e. Madagascar, with a fauna which has been separated from the African continent for 200 million years, is the only repository for many of the perhaps 40 species of lemurs, which are highly endangered because of hunting and human demands on its forests for firewood, charcoal and slash-and-burn agriculture. Because of this, Madagascar has the distinction of having 8% of the world’s endangered mammal species, although it itself has a relatively small land mass. Fourteen of its lemur species are seriously endangered. Madagascar has many other interesting and unique mammals, such as the porcupine-like tenrecs (29 of 30 known species). It has also many endemic reptiles (233 of its 245 reptile species are found nowhere else) and frogs (Mittermeier, 1988). The larger species (pygmy hippo, aardvark) have already been eliminated because of hunting and substantial loss of habitat.

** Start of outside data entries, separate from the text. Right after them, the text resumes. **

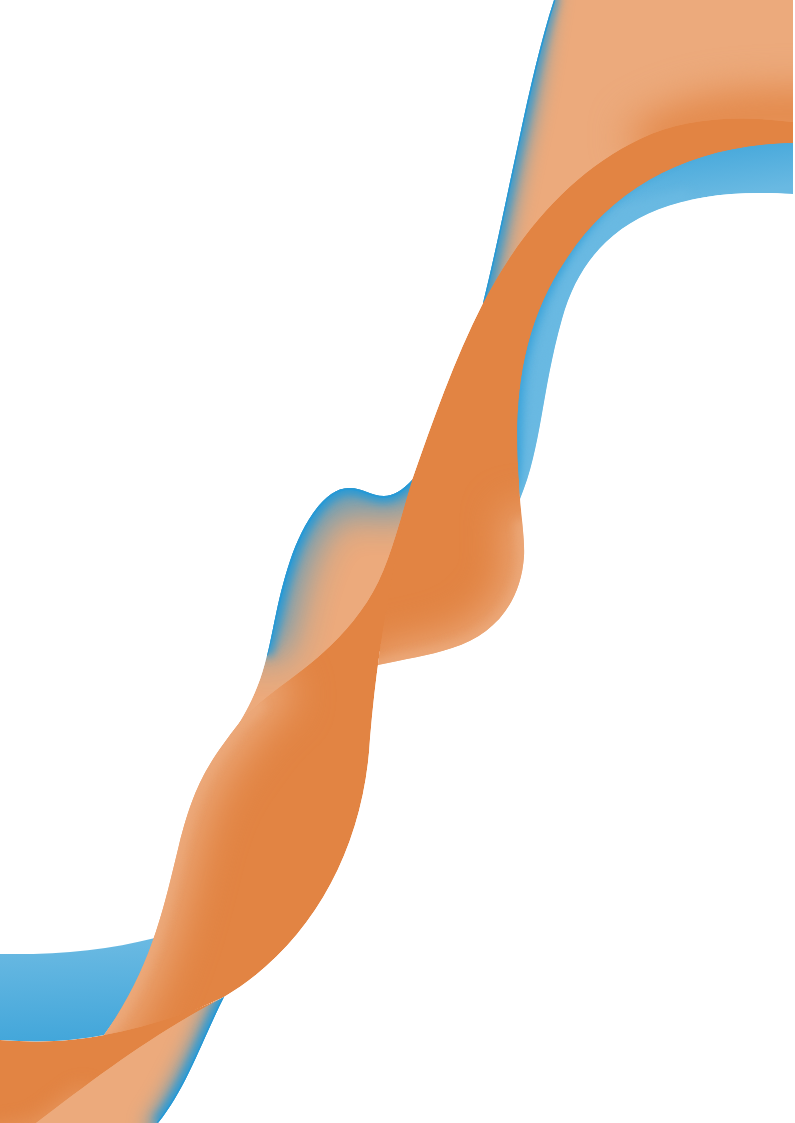
<!DOCTYPE html>
<html lang="en">
<head>
<meta charset="utf-8">
<title>Twisted ribbon</title>
<style>
  :root {
    --paper: #ffffff;
    --orange: #e28443;
    --peach: #ecaa7c;
    --blue: #2699d6;
    --sky: #69b9e2;
  }
  html, body { margin: 0; background: var(--paper); overflow: hidden; }
  .ribbon { display: block; width: 795px; height: 1123px; }
  .orange { fill: var(--orange); }
  .peach { fill: var(--peach); }
  .shade { fill: none; }
  .shade-blue { stroke: var(--blue); }
  .shade-peach { stroke: var(--peach); }
  .shade-orange { stroke: var(--orange); }
  .stop-blue { stop-color: var(--blue); }
  .stop-mid { stop-color: #42a6da; }
  .stop-sky { stop-color: var(--sky); }
</style>
</head>
<body>
<svg class="ribbon" viewBox="0 0 795 1123" role="img" aria-label="Orange and blue twisted ribbon">
  <defs>
    <filter id="soft" filterUnits="userSpaceOnUse" x="-100" y="-100" width="1000" height="1330" color-interpolation-filters="sRGB"><feGaussianBlur stdDeviation="20"/></filter>
    <filter id="medium" filterUnits="userSpaceOnUse" x="-100" y="-100" width="1000" height="1330" color-interpolation-filters="sRGB"><feGaussianBlur stdDeviation="11"/></filter>
    <filter id="tight" filterUnits="userSpaceOnUse" x="-100" y="-100" width="1000" height="1330" color-interpolation-filters="sRGB"><feGaussianBlur stdDeviation="5"/></filter>

    <linearGradient id="blue-top" gradientUnits="userSpaceOnUse" x1="700" y1="140" x2="708" y2="198">
      <stop class="stop-mid" offset="0"/><stop class="stop-sky" offset="1"/>
    </linearGradient>
    <linearGradient id="blue-bottom" gradientUnits="userSpaceOnUse" x1="70" y1="945" x2="74" y2="1042">
      <stop class="stop-sky" offset="0"/><stop class="stop-mid" offset="1"/>
    </linearGradient>

    <path id="top-fold" d="M554 0H793V135C640 130 560 210 490 310L483 303C495 255 507 195 519 140C530 88 541 40 554 0Z"/>
    <path id="top-band" d="M793 122C735 115 685 118 640 139C575 170 522 228 483 303C454 360 433 420 412 480C403 512 398 536 389 560L378 665C405 659 428 656 452 648C494 635 521 603 524 556C525 537 520 510 519 480C513 400 522 325 566 260C612 188 690 145 793 143Z"/>
    <path id="blue-edge" d="M793 140C690 142 608 190 562 260C518 325 510 400 517 480L520 499C542 446 541 394 562 319C586 232 655 185 793 194Z"/>
    <path id="middle-fold" d="M413 479C402 491 393 496 384 496C371 496 363 488 349 488C324 488 302 525 290 561C276 603 273 636 265 663C258 690 246 712 236 728L250 718L385 600L400 540Z"/>
    <path id="lower-band" d="M412 480C397 530 388 570 367 602C326 664 279 680 240 722C208 763 194 785 179 845C163 911 151 969 104 1035L140 1035L224 997C310 946 364 850 370 739C375 678 383 625 394 568Z"/>
    <path id="bottom-fold" d="M224 997C203 1038 186 1089 158 1123H30L120 1050Z"/>
    <path id="bottom-band" d="M0 1040C42 1043 73 1041 104 1035C147 1027 190 1013 224 997C150 1036 98 1076 36 1123H0Z"/>

    <clipPath id="clip-top-fold"><use href="#top-fold"/></clipPath>
    <clipPath id="clip-top-band"><use href="#top-band"/></clipPath>
    <clipPath id="clip-blue-edge"><use href="#blue-edge"/></clipPath>
    <clipPath id="clip-middle-fold"><use href="#middle-fold"/></clipPath>
    <clipPath id="clip-lower-band"><use href="#lower-band"/></clipPath>
    <clipPath id="clip-bottom-fold"><use href="#bottom-fold"/></clipPath>
    <clipPath id="clip-bottom-band"><use href="#bottom-band"/></clipPath>
  </defs>

  <g id="top-fold-group" clip-path="url(#clip-top-fold)">
    <use class="peach" href="#top-fold"/>
    <path class="shade shade-orange" d="M850 115C735 110 690 118 640 150" stroke-width="44" filter="url(#soft)"/>
    <path class="shade shade-blue" d="M539 -40C528 20 522 80 507 140C495 195 485 250 472 303L460 350" stroke-width="34" filter="url(#medium)"/>
    <path class="shade shade-blue" d="M543 -20L554 0C541 40 530 88 519 140C507 195 495 255 483 303" stroke-width="6" filter="url(#tight)"/>
    <path class="shade shade-blue" d="M554 0C541 40 530 88 519 140C507 195 495 255 483 303" stroke-width="3"/>
  </g>

  <g id="blue-edge-group" clip-path="url(#clip-blue-edge)">
    <use href="#blue-edge" fill="url(#blue-top)"/>
    <path class="shade shade-blue" d="M690 145C615 180 580 225 555 270C518 335 510 400 517 490" stroke-width="14" filter="url(#tight)" opacity=".7"/>
    <path class="shade" stroke="#69b9e2" d="M520 510C542 446 541 394 562 319C580 250 620 212 690 198" stroke-width="16" filter="url(#tight)"/>
  </g>

  <g id="middle-fold-group" clip-path="url(#clip-middle-fold)">
    <use class="peach" href="#middle-fold"/>
    <path class="shade shade-blue" d="M440 455C405 487 390 490 380 487C362 482 355 476 345 478C318 480 294 520 280 556C266 598 263 631 256 650" stroke-width="50" filter="url(#soft)" opacity=".85"/>
    <path class="shade shade-blue" d="M425 468C402 491 393 496 384 496C371 496 363 488 349 488C324 488 302 525 290 561C276 603 273 630 266 655" stroke-width="12" filter="url(#tight)"/>
    <path class="shade shade-blue" d="M413 479C402 491 393 496 384 496C371 496 363 488 349 488C324 488 302 525 290 561C276 603 273 630 266 655" stroke-width="4"/>
  </g>

  <g id="top-band-group" clip-path="url(#clip-top-band)">
    <use class="orange" href="#top-band"/>
    <path class="shade shade-peach" d="M370 676C405 667 435 664 460 655C500 640 531 606 532 556L526 510" stroke-width="44" filter="url(#soft)"/>
    <path class="shade shade-peach" d="M370 667L378 665C405 659 428 656 452 648C494 635 521 603 524 556L521 520" stroke-width="12" filter="url(#tight)" opacity=".8"/>
  </g>

  <g id="blue-bottom-group">
    <path id="blue-tail" d="M0 954C58 955 108 950 155 938L150 970L104 1035C73 1041 42 1043 0 1040Z" fill="url(#blue-bottom)"/>
  </g>

  <g id="bottom-fold-group" clip-path="url(#clip-bottom-fold)">
    <use class="peach" href="#bottom-fold"/>
    <path class="shade shade-blue" d="M244 985C218 1038 200 1089 164 1140" stroke-width="40" filter="url(#medium)"/>
    <path class="shade shade-blue" d="M228 989C203 1038 186 1089 158 1123" stroke-width="9" filter="url(#tight)"/>
    <path class="shade shade-blue" d="M224 997C203 1038 186 1089 158 1123" stroke-width="3"/>
  </g>

  <g id="lower-band-group" clip-path="url(#clip-lower-band)">
    <use class="orange" href="#lower-band"/>
    <path class="shade shade-peach" d="M280 676C252 695 244 705 232 722C200 763 186 785 171 845C155 911 143 969 90 1045" stroke-width="54" filter="url(#soft)"/>
    <path class="shade shade-peach" d="M262 702L240 722C208 763 194 785 179 845C163 911 151 969 104 1035" stroke-width="14" filter="url(#tight)" opacity=".8"/>
  </g>

  <g id="bottom-band-group" clip-path="url(#clip-bottom-band)">
    <use class="orange" href="#bottom-band"/>
    <path class="shade shade-peach" d="M-30 1145L40 1133L90 1095" stroke-width="20" filter="url(#medium)" opacity=".6"/>
  </g>
</svg>
</body>
</html>
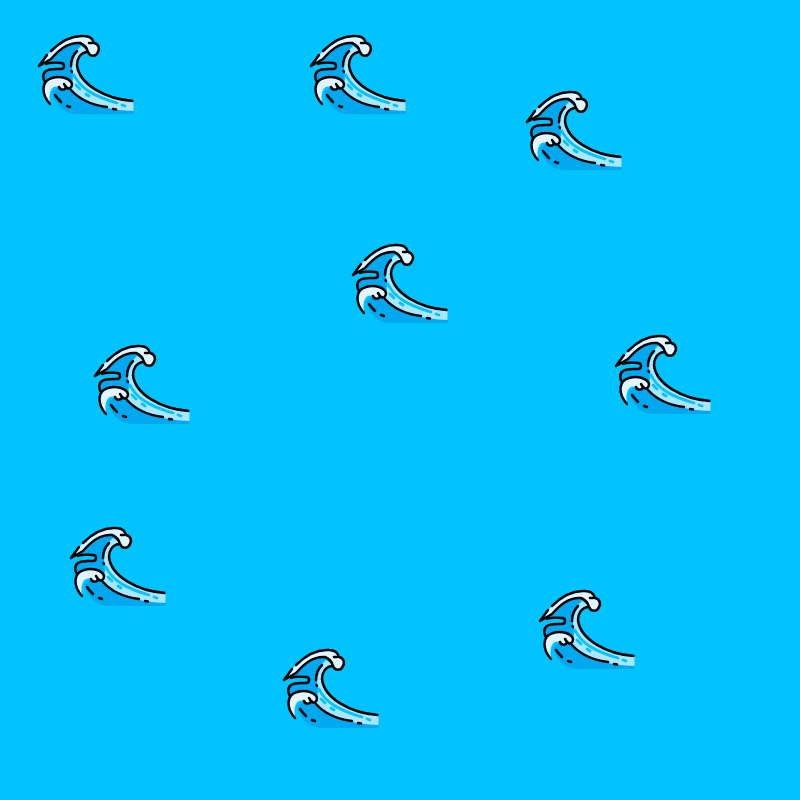
<!DOCTYPE html>
<html lang="en">
<head>
<meta charset="utf-8">
<title>Wave pattern</title>
<style>
:root {
  --sea: #00c3ff;
  --deep: #00a8f0;
  --face: #a9e6ff;
  --foam: #e0f5ff;
  --ink: #000;
}
html, body { margin: 0; overflow: hidden; background: var(--sea); }
.pattern { display: block; width: 800px; height: 800px; background: var(--sea); }
.deep { fill: var(--deep); }
.face { fill: var(--face); }
.foam { fill: var(--foam); }
.glint { fill: none; stroke: var(--sea); stroke-width: 2.8; stroke-linecap: round; }
.ink { fill: none; stroke: var(--ink); stroke-width: 2.5; stroke-linecap: round; stroke-linejoin: round; }
</style>
</head>
<body>
<svg class="pattern" viewBox="0 0 800 800" role="img" aria-label="Breaking waves scattered on bright blue">
  <defs>
    <clipPath id="wave-edge"><rect x="-2" y="-2" width="97.5" height="84"/></clipPath>
    <g id="wave" clip-path="url(#wave-edge)">
      <path class="deep" d="M14 58C18 72 26 80 38 80H96V75C70 76 48 70 33 56L27 48Z"/>
      <path class="deep" d="M12 24C22 14 32 9 44 10L38 16C33 23 33 32 35 39L33 50C28 43 15 41 7 47C3 41 6 35 12 36H20C27 36 27 29 21 29H9Z"/>
      <path class="face" d="M50 17C44 17 40 22 39 29C39 49 66 64 96 67V77C70 76 48 71 33 56C34 54 35 52 34 49L36 42C32 32 34 20 43 12Z"/>
      <path class="glint" d="M36 41C42 54 55 62 79 69M38 51L42 55M48 60L51 62M84 71L87 72"/>
      <path class="foam" d="M1 32C11 17 26 1 46 2C52 2 55 5 56 9C61 10 62 15 60 18C58 23 52 23 50 18C49 14 46 11 42 9C29 8 19 18 13 26Z"/>
      <path class="foam" d="M12 70C3 60 3 47 14 44C23 41 33 45 34 50C34 54 31 56 28 53C27 57 22 56 21 53C14 51 10 57 12 70Z"/>
      <g class="ink">
        <path d="M1 32L9 21M13 17C22 8 33 1 46 2C52 2 55 5 56 9C61 10 62 15 60 18C58 23 52 23 50 18C49 14 47 11 42 9C30 8 21 16 13 25L1 32"/>
        <path d="M51 9L54 9"/>
        <path d="M49 18C42 19 39 25 39 31C41 50 67 65 95 67"/>
        <path d="M39 17C35 21 33 26 33 32M33.500 37L34 38"/>
        <path d="M8 30C12 28 17 29 23 29C27 29 27 35 23 35C17 35 13 34 8 37C4 40 5 45 7 48"/>
        <path d="M12 70C3 60 3 47 14 44C23 41 33 45 34 50C34 54 31 56 28 53C27 57 22 56 21 53"/>
        <path d="M28 53L26 50M33 56C42 66 53 71 69 73M75 75L78 75.500"/>
        <path d="M17 61C19 64 21 66 23 68M29 72L32 73"/>
      </g>
    </g>
  </defs>
  <g id="waves">
    <use href="#wave" x="38" y="34"/>
    <use href="#wave" x="310" y="34"/>
    <use href="#wave" x="526" y="90"/>
    <use href="#wave" x="352" y="243"/>
    <use href="#wave" x="94" y="344"/>
    <use href="#wave" x="615" y="334"/>
    <use href="#wave" x="70" y="526"/>
    <use href="#wave" x="539" y="589"/>
    <use href="#wave" x="283" y="648"/>
  </g>
</svg>
</body>
</html>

Increasingly, humans are acting as the selective agents in evolution, rather than environmental conditions. We have the ability to determine the existence or absence of at least some species; how should we exercise this power? Should we be concerned about extinction and loss of biodiversity? There are those who suggest that, as extinction of species is a normal part of the evolutionary history of our planet, we should not worry about species loss. Further, some would argue that extinction of species which are not important or useful to man is of little consequence (the “utilitarian” point of view). Unless organisms have a “resource value” or are key to their ecosystems, let them go. Others feel that the usefulness of a species is not the only criterion for its existence, even should it be possible to evaluate all species in this way. They cite the human need for beauty, wilderness, and richness of environment. Arguments may also be made against the utilitarian point of view in that we have very little knowledge of the ecology of most ecosystems (particularly rainforests) and that we do not know the consequences of species losses. Moreover, narrowing our genetic pool is inherently dangerous. We do not know what species might have useful genetic potential. If disaster struck some of our food plants, we would lack the genetic potential to produce new varieties. When the potato blight struck Ireland, many people starved since they had no alternative staple food. How much worse if there were no alternative food staple anywhere in the world!
In addition, extinctions in the present day are catastrophic in scope, of magnitudes so much greater than “background” extinctions due to non-anthropogenic causes. These losses cannot help but be extremely destructive. The loss of rainforests and their species cause alterations in rainfall and climate, both locally, regionally and, probably, globally. This makes species loss a disaster, utilitarian and otherwise. (For an excellent discussion of these issues, see Chapin, et al., 1998, 2000.)